- Encouraging open communication often drives business strategy forward.
- Your response will ultimately determine how your brand is perceived, regardless of the situation.
- Holding up or delaying a project in order to deliver optimal results, can serve to enhance your vision and galvanise your team.
In a recent article ‘The Turnaround that Kept Spiderman on Broadway‘ published by the Harvard Business Review, authors Joe Frontiera and Dan Leidl highlight four key strategies that the producers of the broadway play Spider-Man: Turn Off the Dark employed in order to keep the production going and in the end make it a success.
Why is this relevant to me you ask? Although this example may not be specific to a corporate setting, the strategies which ‘saved the show’ are outlined below and adapted to be reflective of how they are applicable within a corporate context:
- Working together – Co-leading producers Jere Harris and Michael Cohl (both incredibly experienced and accomplished) managed to share the spotlight and push egos aside in order to work through the show’s early troubles. Although an unspoken issue in large organisations, the elements of tradition, personal ego, along with internal and external politics are often contributing factors to the reason projects stall, deals fall through and/or businesses fail. Where traditional corporate etiquette is to sweep these issues under the rug is it ultimately to the detriment of the broader business?
- Ignore the outside noise – Adding to their pressure, Mr Harris and Mr Cohl were also faced with a barrage of bad press about their seeming ‘impending failure’. Rather than go into panic mode, both producers were spurred to take action and fix the mistakes rather than continue on the path to failure. All too often the addage of ‘all publicity is good publicity’ is heresy within the world of business, especially with the advent of numerous instantaneous communication channels (e.g. email, social media, etc). While there have been a plethora of examples of social media nightmares (particularly within the consumer-driven retail sector) – often it is not the mistake, but rather the reaction and response to it that is the cause for damage to a brand. This culture of ‘living in fear’ of potential bad press and brand damage also has the potential to hinder business development and innovation.
- Listen to the customer – In order to combat potential failure, the co-producers halted production in order to revise the the show based on feedback received from focus groups. The fast paced nature of the digital economy, often results in pressure from both internal and external markets to implement now, and it’s often hard for businesses to slow down and assess what technologies are right for both themselves and their customers. This is particularly relevant to social media channels, where many companies have jumped on the bandwagon without really understanding how these channels work, what benefit they offer to their businesses and how they need to be managed. As demonstrated by Mr Harris and Mr Cohl, delaying and/or holding off a project to obtain quality insights or actually engage with key stakeholders for their input can pay off in dividends in the long term.

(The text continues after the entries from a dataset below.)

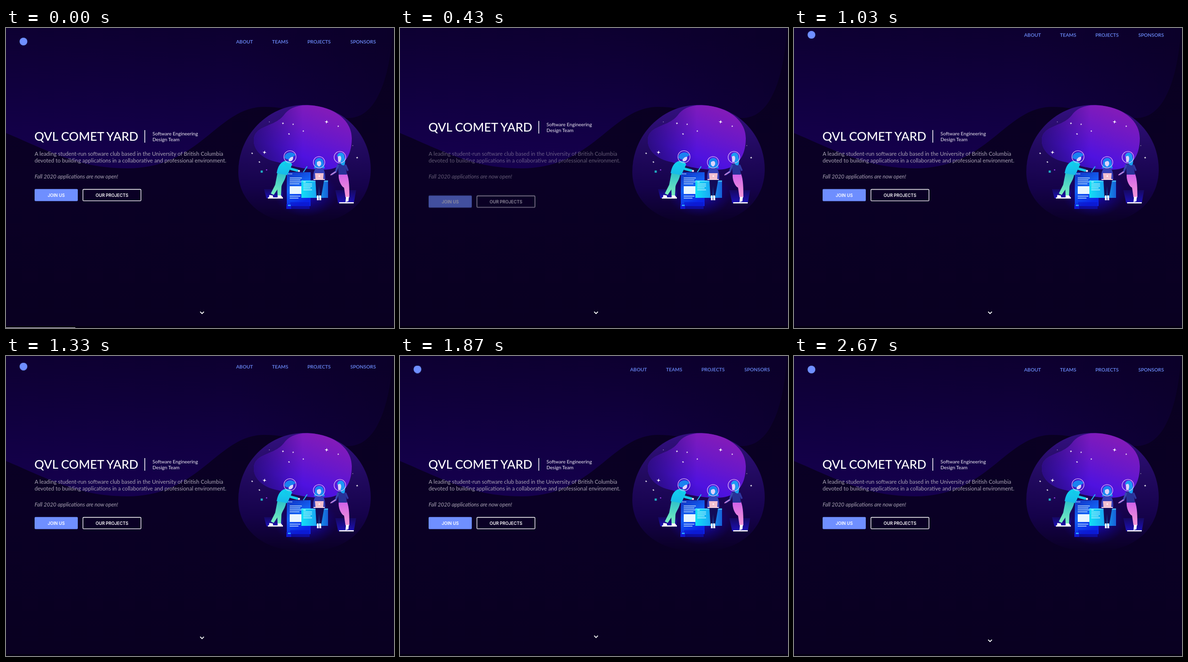
These frames come from a looping animation (800x620 px, 2710 ms). An HTML page:

```html
<!DOCTYPE html>
<html lang="en">
<head>
<meta charset="utf-8">
<title>Student club landing page</title>
<style>
  html, body { margin: 0; width: 100%; height: 100%; overflow: hidden; background: #090022; }
  svg { display: block; width: 800px; height: 620px; }
  text { font-family: Lato, sans-serif; }
  .nav { font-size: 10px; font-weight: 600; fill: #6f8fff; }
  .title { font-size: 25px; font-weight: 500; fill: #fff; }
  .tag { font-size: 10px; fill: #eeecf4; }
  .copy { font-size: 11.25px; fill: #aaa5b5; }
  .label { font: 600 8.75px Inter, sans-serif; fill: #fff; }
</style>
</head>
<body>
<svg viewBox="0 0 800 620">
  <defs>
    <linearGradient id="page" x2="0" y2="1">
      <stop stop-color="#09001f"/><stop offset=".5" stop-color="#0a0025"/><stop offset="1" stop-color="#090021"/>
    </linearGradient>
    <linearGradient id="wave" x1=".5" y1="0" x2=".35" y2="1">
      <stop stop-color="#0d0030"/><stop offset=".6" stop-color="#110042"/><stop offset="1" stop-color="#15004e"/>
    </linearGradient>
    <linearGradient id="waveFade">
      <stop offset=".6" stop-color="#090022" stop-opacity="0"/><stop offset="1" stop-color="#090022" stop-opacity=".5"/>
    </linearGradient>
    <linearGradient id="dome" x2="0" y2="1">
      <stop stop-color="#33107f"/><stop offset=".35" stop-color="#220a60"/>
      <stop offset=".7" stop-color="#15024a"/><stop offset="1" stop-color="#0a0025"/>
    </linearGradient>
    <linearGradient id="planet" x1=".85" y1="0" x2=".3" y2="1">
      <stop stop-color="#8a1cb4"/><stop offset=".4" stop-color="#6c18c8"/>
      <stop offset=".75" stop-color="#4f12e0"/><stop offset="1" stop-color="#3a0fc0"/>
    </linearGradient>
    <linearGradient id="planetShade">
      <stop stop-color="#220a66" stop-opacity=".75"/><stop offset=".5" stop-color="#220a66" stop-opacity="0"/>
    </linearGradient>
    <radialGradient id="glow">
      <stop stop-color="#1b10ff" stop-opacity=".75"/><stop offset="1" stop-color="#1405b0" stop-opacity="0"/>
    </radialGradient>
    <linearGradient id="board" x2=".4" y2="1">
      <stop stop-color="#1230c0"/><stop offset=".5" stop-color="#1263f5"/><stop offset="1" stop-color="#0a24e8"/>
    </linearGradient>
    <linearGradient id="card">
      <stop stop-color="#12e0f5"/><stop offset=".5" stop-color="#18aef5"/><stop offset="1" stop-color="#1660d8"/>
    </linearGradient>
    <linearGradient id="shirt" x2="0" y2="1"><stop stop-color="#10d4f0"/><stop offset="1" stop-color="#18b8e8"/></linearGradient>
    <linearGradient id="jeans" x2="0" y2="1"><stop stop-color="#2cc0c8"/><stop offset="1" stop-color="#7df0c0"/></linearGradient>
    <linearGradient id="slacks" x2="0" y2="1"><stop stop-color="#d060e8"/><stop offset="1" stop-color="#f59ad8"/></linearGradient>
    <linearGradient id="pot" x2="0" y2="1"><stop stop-color="#160860"/><stop offset="1" stop-color="#1c10b8"/></linearGradient>
  </defs>

  <rect width="800" height="620" fill="url(#page)"/>
  <g id="wavePair">
    <path id="hill" fill="url(#wave)" d="M0 0H798C793 85 770 186 706 186C640 186 590 162 530 163C435 165 400 290 250 290C150 290 90 255 0 217Z"/>
    <path fill="url(#waveFade)" d="M0 0H798C793 85 770 186 706 186C640 186 590 162 530 163C435 165 400 290 250 290C150 290 90 255 0 217Z"/>
  </g>
  <rect y="616" width="800" height="4" fill="#050012"/>
  <rect id="status" y="619" width="143" height="1" fill="#e4e2ea"/>

  <g id="scene">
    <path fill="url(#dome)" d="M615 159C695 159 752 220 752 292C752 355 705 404 618 404C525 404 479 355 479 297C479 222 540 159 615 159Z"/>
    <path id="orb" fill="url(#planet)" d="M622 159.500C672 161 713 188 713 228C713 266 695 293 654 293C610 293 585 283 555 276C526 269 511 251 511 233C511 200 553 206 573 180C582 167 598 159 622 159.500Z"/>
    <path fill="url(#planetShade)" d="M622 159.500C672 161 713 188 713 228C713 266 695 293 654 293C610 293 585 283 555 276C526 269 511 251 511 233C511 200 553 206 573 180C582 167 598 159 622 159.500Z"/>
    <g id="stars" fill="#fff"></g>
    <rect x="525" y="294.500" width="4.500" height="4.500" fill="#22a8c0"/>
    <rect x="536" y="292" width="2.500" height="2.500" fill="#8a3ad8"/>

    <ellipse cx="618" cy="342" rx="66" ry="48" fill="url(#glow)"/>
    <path fill="url(#pot)" d="M532 333H573L569 352H537Z"/>
    <path fill="url(#pot)" d="M679 335H722L717 362H685Z"/>

    <rect x="579" y="298" width="49" height="70" fill="url(#board)"/>
    <rect x="586" y="360" width="40" height="14" fill="#0c14c8" opacity=".6"/>
    <rect x="578" y="364" width="10" height="10" fill="#1018d0"/>
    <rect x="581" y="365" width="6" height="3" fill="#28a0ff"/>
    <rect x="585" y="327" width="24" height="16" fill="#e9f6ff"/>
    <g id="boardLines" stroke="#d8f0ff" stroke-width="1.300"></g>
    <rect x="609" y="315" width="55" height="36" fill="url(#card)"/>
    <path d="M609 315h55v3h-55z" fill="#60eaff" opacity=".55"/>
    <g id="cardLines" stroke="#dcfaff" stroke-width="1.200"></g>

    <!-- leaning figure -->
    <path fill="url(#jeans)" d="M560 298L574 301C576 312 566 318 564 327L552 345L546 342L555 324Z"/>
    <path fill="url(#jeans)" d="M566 299L578 301C577 313 569 321 568 328L567 347H560L559 326Z"/>
    <path fill="url(#shirt)" d="M572 276C578 273 587 275 590 282L580 304L558 300C560 288 564 280 572 276Z"/>
    <path fill="none" stroke="#14c8e8" stroke-width="5" stroke-linejoin="round" d="M575 280L587 291L602 295"/>
    <circle cx="604" cy="295.500" r="2.200" fill="#f4e0f4"/>
    <path fill="#f4e8ff" d="M582 265L592 266C593 272 589 277 583 275Z"/>
    <path fill="#1589ee" d="M574 268C574 257 590 253 597 262C593 268 589 265 586 268C583 273 578 272 574 268Z"/>
    <circle class="helmet" cx="585.500" cy="266" r="12.500"/>
    <path fill="#fff" d="M543 345l7 1 1 5h-9zM560 346h7l4 5h-11zM540 350h31v2.500h-31z"/>
    <path fill="#1a2ba0" d="M600 297.500h14v1.800h-14z"/>
    <path fill="none" stroke="#22b4ee" stroke-width="2" d="M613 298L621 286"/>

    <!-- sitting figure -->
    <path fill="#1590f0" d="M637 280C635 266 655 264 655 279L657 290H635Z"/>
    <path fill="#f2e4fa" d="M641 274Q650 272 650 281Q646 291 641 282Z"/>
    <path fill="#1589ee" d="M639 279C640 265 654 269 652 279Q647 271 639 279Z"/>
    <path fill="#3540b8" d="M640 289H652C657 293 659 303 658 316H634C632 302 635 293 640 289Z"/>
    <path fill="#120c58" d="M638 314H656L650 348H646L645 326L645 348H640Z"/>
    <path fill="#f2bfd0" d="M637 300h18l-1 12h-16z"/>
    <circle cx="646" cy="306" r="1.500" fill="#fff"/>
    <path fill="#f5d0dc" d="M634 312h23v2h-23z"/>
    <path fill="#fff" d="M641 346h3.500l.5 10h-4zM646 346h3.500l.5 10h-4z"/>
    <circle class="helmet" cx="645.500" cy="277.500" r="11.800"/>

    <!-- standing figure -->
    <path fill="url(#slacks)" d="M686 301H703C708 313 708 332 708 350H700L697 330L694 328C688 321 685 311 686 301Z"/>
    <path fill="#283298" d="M684 281Q692 276 700 282L703 303H686Z"/>
    <path fill="none" stroke="#3846b0" stroke-width="4" d="M685 283L680 297L671 303"/>
    <path fill="none" stroke="#df8be0" stroke-width="2" d="M680 297L669 304"/>
    <path fill="none" stroke="#3038a0" stroke-width="3.500" d="M700 283L705 295"/>
    <path fill="#f2e4fa" d="M684 264Q690 260 692 268L690 277H685Z"/>
    <path fill="#18a4f2" d="M683 266C682 255 698 254 698 267Q701 278 697 284Q689 284 690 276Q693 268 689 264Z"/>
    <circle class="helmet" cx="688.500" cy="267" r="12"/>
    <path fill="#fff" d="M701 349h6l-1 9-6 2zM687 360h30v2.500h-30z"/>
  </g>

  <g id="header">
    <circle cx="36" cy="28" r="8" fill="#6f8fff"/>
    <text class="nav" x="474.500" y="31.500">ABOUT</text>
    <text class="nav" x="548.500" y="31.500">TEAMS</text>
    <text class="nav" x="621.500" y="31.500">PROJECTS</text>
    <text class="nav" x="710" y="31.500">SPONSORS</text>
  </g>

  <g id="heading">
    <text class="title" x="58.500" y="233">QVL COMET YARD</text>
    <rect x="285.500" y="211" width="1.500" height="26" fill="#fff"/>
    <text class="tag" x="302" y="222">Software Engineering</text>
    <text class="tag" x="302" y="233.700">Design Team</text>
  </g>

  <g id="copy">
    <text class="copy" x="59" y="264">A leading student-run software club based in the University of British Columbia</text>
    <text class="copy" x="59" y="277.500">devoted to building applications in a collaborative and professional environment.</text>
    <text class="copy" x="59" y="311" font-style="italic">Fall 2020 applications are now open!</text>
  </g>

  <g id="buttons">
    <rect x="59" y="332.800" width="89" height="25" rx="1.800" fill="#6f8fff"/>
    <text class="label" x="103.500" y="348.500" text-anchor="middle">JOIN US</text>
    <rect x="158.600" y="333.500" width="119.700" height="23.700" rx="1.500" fill="none" stroke="#fff" stroke-width="1.300"/>
    <text class="label" x="218.500" y="348.500" text-anchor="middle">OUR PROJECTS</text>
  </g>

  <path id="chevron" fill="none" stroke="#fff" stroke-width="1.700" d="M400.300 586.300L404.200 590.200L408.100 586.300"/>
</svg>
<script>
  const LOOP = 2710, START = 107;
  const $ = id => document.getElementById(id);
  const endless = { duration: LOOP, iterations: Infinity };

  // Each step: [progress, y, opacity, easing]
  function play(id, delay, ms, steps) {
    const pose = (time, y, opacity, easing = 'linear') =>
      ({ offset: time / LOOP, transform: `translateY(${y}px)`, opacity, easing });
    const begin = START + delay;
    $(id).animate([
      pose(0, 0, 1),
      pose(begin, 0, 1),
      ...steps.map(([p, ...rest]) => pose(begin + p * ms, ...rest)),
      pose(LOOP, 0, 1)
    ], endless);
  }
  const enter = (id, ms, y, opacity) =>
    play(id, 0, ms, [[0, y, opacity, 'ease'], [1, 0, 1]]);

  enter('header', 2000, -58.5, 1);
  enter('heading', 1000, -43, 1);
  enter('copy', 1000, 0, 0);
  enter('buttons', 1000, 30.5, 0);

  const land = 'cubic-bezier(.215,.61,.355,1)';
  const drop = 'cubic-bezier(.755,.05,.855,.06)';
  play('chevron', 1000, 1000, [
    [.2, 0, 1, land], [.4, -18.75, 1, drop], [.43, -18.75, 1, drop],
    [.53, 0, 1, land], [.7, -9.4, 1, drop], [.8, 0, 1, land],
    [.9, -2.5, 1, drop], [1, 0, 1]
  ]);

  $('status').animate([
    { opacity: 1, offset: 0, easing: 'step-end' },
    { opacity: 0, offset: 30 / LOOP },
    { opacity: 0, offset: 1 }
  ], endless);

  function add(parent, tag, attrs) {
    const el = document.createElementNS('http://www.w3.org/2000/svg', tag);
    for (const name in attrs) el.setAttribute(name, attrs[name]);
    $(parent).append(el);
  }

  const stars = [
    [571, 197, 2.6], [592, 199, 2.2], [583.5, 219, 2.4], [613, 213, 2.2], [661, 194, 4.2],
    [685, 203, 2.2], [533, 257, 4.2], [507.5, 259, 2.4], [522.5, 277, 2.4], [724, 268, 2.6],
    [715, 243, 1.1], [543, 194, 1.1]
  ];
  for (const [x, y, r] of stars) {
    const q = r * .22;
    add('stars', 'path', {
      d: `M0 ${-r}L${q} ${-q}L${r} 0L${q} ${q}L0 ${r}L${-q} ${q}L${-r} 0L${-q} ${-q}Z`,
      transform: `translate(${x} ${y}) rotate(12)`
    });
    add('stars', 'circle', { cx: x, cy: y, r: r * .3 });
  }

  const rule = (parent, x, y, width) => add(parent, 'path', { d: `M${x} ${y}h${width}` });
  [2, 2, 2].forEach((w, i) => rule('boardLines', 582 + i * 3, 301.5, w));
  [25, 22, 25, 20].forEach((w, i) => rule('boardLines', 585, 310 + i * 4, w));
  [22, 18].forEach((w, i) => rule('boardLines', 585, 347.5 + i * 4, w));
  [5, 18, 18, 15, 18].forEach((w, i) => rule('cardLines', 613, 318.5 + i * 4, w));

  for (const ring of document.querySelectorAll('.helmet')) {
    ring.setAttribute('fill', '#4a50ff');
    ring.setAttribute('fill-opacity', '.12');
    ring.setAttribute('stroke', '#ecc8f8');
    ring.setAttribute('stroke-width', '1.1');
  }
</script>
</body>
</html>
```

- Stay imaginative – The scale and sensation of Spider-Man: Turn Off the Dark was beyond anything previously attempted on Broadway and ultimately it was the drive to realise this innovative vision that drove the success of the show. Similarly it is this commitment that needs to drive change within a business in order to transform within a rapidly evolving and increasingly competitive digital landscape. Where audiences, whether B2B, B2C, internal or external, are saturated with products and services, it those businesses that not only have the ability to think outside the box, but see through these innovations to completion that will survive.